*TASK TO COMPLETE*:
Where in the data does the word "diag" appear? Find those lines and copy them.

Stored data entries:
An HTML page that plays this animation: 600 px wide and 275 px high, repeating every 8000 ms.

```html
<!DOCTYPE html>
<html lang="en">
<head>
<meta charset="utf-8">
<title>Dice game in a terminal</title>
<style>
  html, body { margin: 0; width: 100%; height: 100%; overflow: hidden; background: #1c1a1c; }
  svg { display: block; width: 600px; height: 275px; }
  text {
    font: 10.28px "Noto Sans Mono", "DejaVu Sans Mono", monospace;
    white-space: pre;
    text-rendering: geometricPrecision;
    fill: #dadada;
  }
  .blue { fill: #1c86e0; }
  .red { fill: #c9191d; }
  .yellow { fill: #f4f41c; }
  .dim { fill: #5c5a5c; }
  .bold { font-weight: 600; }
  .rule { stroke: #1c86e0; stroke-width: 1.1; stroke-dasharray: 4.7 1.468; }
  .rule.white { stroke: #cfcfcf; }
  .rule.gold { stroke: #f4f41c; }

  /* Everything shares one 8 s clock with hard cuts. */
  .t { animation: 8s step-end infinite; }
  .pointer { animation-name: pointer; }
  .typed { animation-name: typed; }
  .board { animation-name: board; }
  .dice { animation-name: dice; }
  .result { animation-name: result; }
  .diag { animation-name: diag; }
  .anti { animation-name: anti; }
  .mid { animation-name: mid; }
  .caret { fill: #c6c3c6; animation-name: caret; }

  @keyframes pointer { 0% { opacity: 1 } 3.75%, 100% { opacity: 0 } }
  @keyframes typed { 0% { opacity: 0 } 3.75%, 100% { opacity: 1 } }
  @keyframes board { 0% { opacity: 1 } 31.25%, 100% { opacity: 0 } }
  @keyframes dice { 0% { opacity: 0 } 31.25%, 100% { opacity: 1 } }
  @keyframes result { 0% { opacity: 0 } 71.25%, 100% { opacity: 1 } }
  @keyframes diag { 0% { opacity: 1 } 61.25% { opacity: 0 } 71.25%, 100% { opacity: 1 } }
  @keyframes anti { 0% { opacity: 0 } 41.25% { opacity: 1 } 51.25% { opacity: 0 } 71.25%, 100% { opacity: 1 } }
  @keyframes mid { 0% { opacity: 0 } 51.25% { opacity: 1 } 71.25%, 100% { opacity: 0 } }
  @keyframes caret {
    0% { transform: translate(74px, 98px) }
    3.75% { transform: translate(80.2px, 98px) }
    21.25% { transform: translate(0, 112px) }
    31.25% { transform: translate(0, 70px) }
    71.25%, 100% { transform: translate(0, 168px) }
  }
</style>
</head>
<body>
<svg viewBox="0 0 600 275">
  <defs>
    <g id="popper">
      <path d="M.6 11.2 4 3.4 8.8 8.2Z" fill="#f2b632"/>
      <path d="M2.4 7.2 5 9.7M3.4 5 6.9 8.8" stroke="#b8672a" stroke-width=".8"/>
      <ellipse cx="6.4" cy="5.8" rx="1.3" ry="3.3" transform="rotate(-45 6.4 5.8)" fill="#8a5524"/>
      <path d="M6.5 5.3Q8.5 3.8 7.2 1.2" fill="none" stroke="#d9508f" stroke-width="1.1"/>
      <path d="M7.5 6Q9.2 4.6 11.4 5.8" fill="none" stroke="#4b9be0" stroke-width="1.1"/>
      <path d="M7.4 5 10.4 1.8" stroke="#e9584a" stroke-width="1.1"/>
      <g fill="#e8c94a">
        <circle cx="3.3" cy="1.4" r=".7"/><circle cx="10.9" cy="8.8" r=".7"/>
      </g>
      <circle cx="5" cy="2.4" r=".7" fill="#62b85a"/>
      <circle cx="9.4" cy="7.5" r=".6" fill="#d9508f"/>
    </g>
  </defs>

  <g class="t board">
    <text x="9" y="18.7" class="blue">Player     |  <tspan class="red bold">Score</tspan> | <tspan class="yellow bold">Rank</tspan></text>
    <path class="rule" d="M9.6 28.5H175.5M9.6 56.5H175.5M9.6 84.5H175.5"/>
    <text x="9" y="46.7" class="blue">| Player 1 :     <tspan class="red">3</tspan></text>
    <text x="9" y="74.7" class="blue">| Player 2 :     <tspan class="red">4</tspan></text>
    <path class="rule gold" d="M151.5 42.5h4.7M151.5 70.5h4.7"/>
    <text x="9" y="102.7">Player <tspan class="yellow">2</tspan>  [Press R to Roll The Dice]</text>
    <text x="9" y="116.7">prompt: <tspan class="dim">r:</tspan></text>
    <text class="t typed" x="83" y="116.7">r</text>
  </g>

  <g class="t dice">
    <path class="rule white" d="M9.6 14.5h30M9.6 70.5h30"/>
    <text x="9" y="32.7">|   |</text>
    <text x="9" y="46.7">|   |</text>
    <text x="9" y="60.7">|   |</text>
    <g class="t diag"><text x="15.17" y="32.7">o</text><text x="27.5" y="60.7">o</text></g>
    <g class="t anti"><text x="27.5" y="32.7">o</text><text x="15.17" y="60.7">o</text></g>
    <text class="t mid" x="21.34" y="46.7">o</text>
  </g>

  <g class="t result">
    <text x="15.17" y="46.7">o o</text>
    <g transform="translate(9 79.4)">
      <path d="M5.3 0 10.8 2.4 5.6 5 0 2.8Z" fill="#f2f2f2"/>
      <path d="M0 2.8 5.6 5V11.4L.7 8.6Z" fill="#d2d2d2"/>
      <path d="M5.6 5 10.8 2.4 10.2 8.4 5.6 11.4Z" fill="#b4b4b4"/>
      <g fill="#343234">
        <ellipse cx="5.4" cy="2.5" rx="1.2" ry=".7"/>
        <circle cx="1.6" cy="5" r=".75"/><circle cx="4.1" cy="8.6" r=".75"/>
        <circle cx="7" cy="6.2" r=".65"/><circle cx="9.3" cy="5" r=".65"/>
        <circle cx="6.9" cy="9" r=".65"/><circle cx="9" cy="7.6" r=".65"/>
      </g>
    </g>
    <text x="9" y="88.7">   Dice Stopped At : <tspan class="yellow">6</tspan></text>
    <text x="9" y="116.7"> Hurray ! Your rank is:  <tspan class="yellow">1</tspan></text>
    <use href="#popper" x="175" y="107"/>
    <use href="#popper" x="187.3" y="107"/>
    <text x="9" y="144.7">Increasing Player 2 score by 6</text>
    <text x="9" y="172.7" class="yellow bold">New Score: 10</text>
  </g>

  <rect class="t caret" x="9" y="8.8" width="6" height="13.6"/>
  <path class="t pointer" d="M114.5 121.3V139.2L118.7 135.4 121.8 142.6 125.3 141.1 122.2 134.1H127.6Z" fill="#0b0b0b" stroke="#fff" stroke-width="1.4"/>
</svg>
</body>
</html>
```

*TASK ANSWER*:
  .diag { animation-name: diag; }
  @keyframes diag { 0% { opacity: 1 } 61.25% { opacity: 0 } 71.25%, 100% { opacity: 1 } }
    <g class="t diag"><text x="15.17" y="32.7">o</text><text x="27.5" y="60.7">o</text></g>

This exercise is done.